THIS HOLIDAY SEASON, consider gifting practical, homemade and consumable offerings that celebrate the garden and enrich everyday living: botanically inspiring, and possibly delicious, but still as practical as socks and underwear.
● Let’s start in the herb garden. Tie supple rosemary stems into small wreaths to adorn the holiday kitchen or create fragrant — and tasty — package toppers with bundles of lavender, thyme and sage. Soothe frayed nerves by packaging up dried mint or camomile in a Mason jar, or create homemade tea bags. Do you have teachers in your life? Whip up a fabric eye pillow, and fill it with rice and dried lavender for a dose of well-deserved calm.
● If you’re not the crafty sort, a promise note for a portion of next year’s (tomato/raspberry/fill-in-the-blank) harvest will make you a horticultural hero in your recipient’s eyes. Or make a certificate for a homegrown bouquet subscription — this is especially good for busy people and folks without their own growing space. Everyone needs more flowers in life.
● Tiny envelopes filled with seed saved from this year’s garden make delightful stocking stuffers — don’t forget to properly label and include growing instructions. Or wrap up a package of seeds — I’m thinking sweet peas might be lovely — with an offer to grow and deliver a flat of garden-ready seedlings at the proper planting time next spring.
Or, perhaps the practical sock is on the other foot, and you’re looking to delight the gardeners on your gift list. The following hardworking tools and accessories will be most welcome.

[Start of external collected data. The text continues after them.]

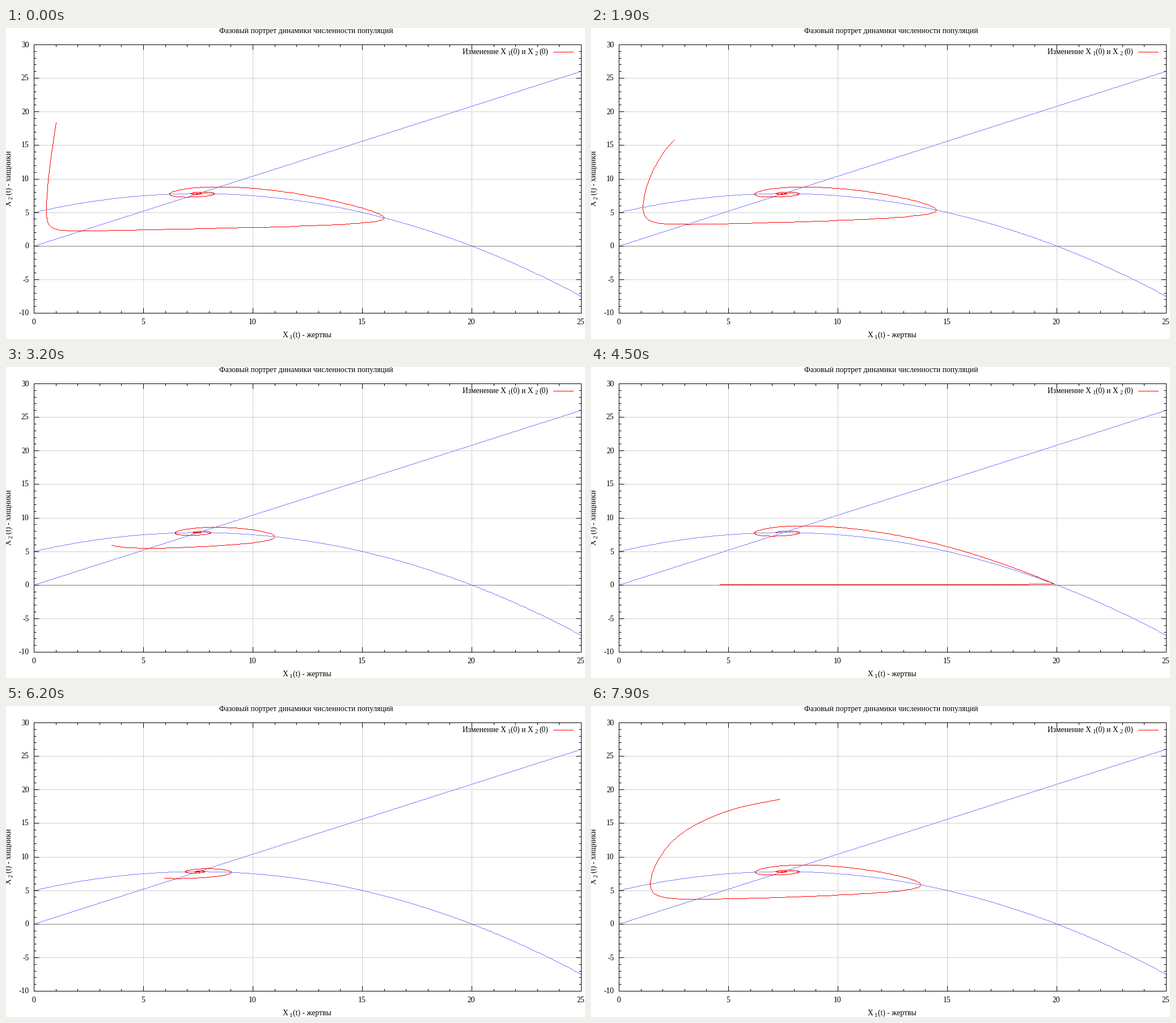
A matplotlib script that plays this animation: 1021 px wide and 548 px high, repeating every 8000 ms.

```python
import numpy as np
import matplotlib.pyplot as plt
from matplotlib.animation import FuncAnimation

W, H, DPI = 1021, 548, 64
PX = 72 / DPI                      # one pixel in points
FRAMES, INTERVAL = 80, 100
LEFT, RIGHT, TOP, BOTTOM = 49, 1014, 29, 502
FONT = 13.65

# Holling-Tanner predator-prey model
R, S, CAP, HALF, J = 0.78, 0.1, 20, 5, 0.96
STEP, STEPS = 0.2, 500

plt.rcParams["font.family"] = "Liberation Serif"
plt.rcParams["path.simplify"] = False


def px(x):
    """Pixel column of a data value."""
    return np.floor(LEFT + x * (RIGHT - LEFT) / 25 + 0.5)


def py(y):
    """Pixel row of a data value."""
    return np.floor(BOTTOM - (y + 10) * (BOTTOM - TOP) / 40 + 0.5)


def rate(state):
    x, y = state
    dx = R * x * (1 - x / CAP - y / (HALF + x))
    dy = S * y * (1 - J * y / x)
    return np.array([dx, dy])


def solve(state):
    path = [state]
    for _ in range(STEPS):
        k1 = rate(state)
        k2 = rate(state + STEP / 2 * k1)
        k3 = rate(state + STEP / 2 * k2)
        k4 = rate(state + STEP * k3)
        state = state + STEP / 6 * (k1 + 2 * k2 + 2 * k3 + k4)
        path.append(state)
    return np.array(path)


fig = plt.figure(figsize=(W / DPI, H / DPI), dpi=DPI, facecolor="white")
ax = fig.add_axes([0, 0, 1, 1])
ax.set_xlim(0, W)
ax.set_ylim(H, 0)
ax.axis("off")


def line(xs, ys, color="black", **kw):
    return ax.plot(xs, ys, color=color, lw=PX, snap=False,
                   solid_capstyle="butt", solid_joinstyle="miter", **kw)[0]


def cells(cols, rows):
    """Dashes one pixel long that fill the given pixels."""
    cols, rows = np.broadcast_arrays(cols, rows)
    gap = np.full(cols.shape, np.nan)
    xs = np.stack([cols, cols + 1, gap], 1).ravel()
    return xs, np.repeat(rows + 0.5, 3)


def dots(cols, rows, color, z=1):
    line(*cells(cols, rows), color, zorder=z)


def trace(cols, rows):
    """Pixels of a polyline, one per step along the longer axis."""
    step = np.maximum(abs(np.diff(cols)), abs(np.diff(rows)))
    at = np.concatenate([[0], np.cumsum(step)])
    t = np.arange(at[-1] + 1)
    pts = np.stack([np.interp(t, at, cols), np.interp(t, at, rows)])
    return np.unique(np.floor(pts + 0.5), axis=1)


def text(x, y, s, ha="left", size=FONT, **kw):
    ax.text(x, y, s, ha=ha, va="baseline", fontsize=size * PX,
            color="black", **kw)


# grid, ticks and tick labels
cols = np.arange(LEFT, RIGHT, 2)
rows = np.arange(TOP, BOTTOM, 2)
for v in range(5, 25, 5):
    dots(px(v), rows, "#a0a0a0")
for v in range(-5, 30, 5):
    dots(cols, py(v), "black" if v == 0 else "#a0a0a0")

x0, x1, y0, y1 = LEFT + 0.5, RIGHT + 0.5, TOP + 0.5, BOTTOM + 0.5
line([x0, x1, x1, x0, x0], [y0, y0, y1, y1, y0], zorder=4)

for v in range(26):
    n = 9 if v % 5 == 0 else 4
    x = px(v) + 0.5
    line([x, x], [y1, y1 - n])
    line([x, x], [y0, y0 + n])
    if v % 5 == 0:
        text(x - 1, 521.5, str(v), "center")
for v in range(-10, 31):
    n = 9 if v % 5 == 0 else 4
    y = py(v) + 0.5
    line([x0, x0 + n], [y, y])
    line([x1, x1 - n], [y, y])
    if v % 5 == 0:
        text(40.5, y + 4, str(v), "right")

# titles and legend
SUB = FONT * 0.8
text(529.5, 9, "Фазовый портрет динамики численности популяций", "center")

text(488, 545, "X")
text(499.5, 547.5, "1", size=SUB)
text(505.5, 545, "(t) - жертвы")

up = dict(rotation=90, rotation_mode="anchor")
text(9, 314, "X", **up)
text(11.5, 302.5, "2", size=SUB, **up)
text(9, 294, "(t) - хищники", **up)

text(805, 46, "Изменение X")
text(884, 48.5, "1", size=SUB)
text(889.5, 46, "(0) и X")
text(932.5, 48.5, "2", size=SUB)
text(956.5, 46, "(0)", "right")
line([965, 1001], [42.5, 42.5], "red")

# nullclines
xs = (cols - LEFT) * 25 / (RIGHT - LEFT)
dots(cols, py(xs / J), "blue", 2)
dots(cols, py((1 - xs / CAP) * (HALF + xs)), "blue", 2)

# the starting point slides along a sine wave
start = 1 + 0.08 * np.arange(FRAMES)
paths = solve(np.array([start, 10 + 10 * np.sin(start)]))
orbit = line([], [], "red", zorder=3)


def draw(i):
    x, y = paths[:, :, i].T
    orbit.set_data(*cells(*trace(px(x), py(y))))
    return [orbit]


anim = FuncAnimation(fig, draw, frames=FRAMES, interval=INTERVAL,
                     repeat=True, repeat_delay=0, blit=False)
plt.show()
```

● Time at the end of a hose is a constant education. And, given our increasingly hot and drying climate, we gardeners are getting schooled. In addition to a quality water nozzle with a turnoff valve, a strong, rubber hose that resists kinking is worth the investment — choose from a variety of fashion-forward or garden-demure colors. A self-coiling hose is perfect for tending small-space balcony and patio container gardens.
● Aren’t there 12 days of Christmas, eight days of Hanukkah and seven days of Kwanzaa? You can’t go wrong with new gloves — putting on a fresh pair of dry gloves during the rainy season is such a treat. How about an IOU tool tuneup? Many nurseries and hardware stores offer tool-sharpening services for a modest fee.
● Harvesting baskets, garden trugs or simply serviceable buckets help gardeners keep those newly sharpened tools at hand during the busy planting season. Be it ever so humble, one of my favorite garden accessories is a sturdy 4-by-4-foot plastic tarp. Handles on opposite corners make cleanup a snap after a weeding session.
● Gardeners don’t let a little rain keep them out of the garden, so weatherproof footwear is invaluable. ROMA is committed to “giving poverty the boot” with a philanthropic buy-one-give-one model. For every pair of ROMA boots sold, a new pair is donated to a child in need. The durable boots are made of natural rubber with a comfy cotton insole and come in a variety of splashy colors that will light up dark days. Order online at romaboots.com, or look for the link in the website’s footer to locate local retailers.
● Finally, it’s time to start dreaming of spring. The Northwest Flower & Garden Festival is back! The show, which is scheduled to run Feb. 9-13 at the Washington State Convention Center, features remarkable display gardens, a tempting marketplace, and a rich schedule of seminars and demonstrations, all included in the price of admission. Advance tickets are available online and at local outlets. Visit gardenshow.com for details.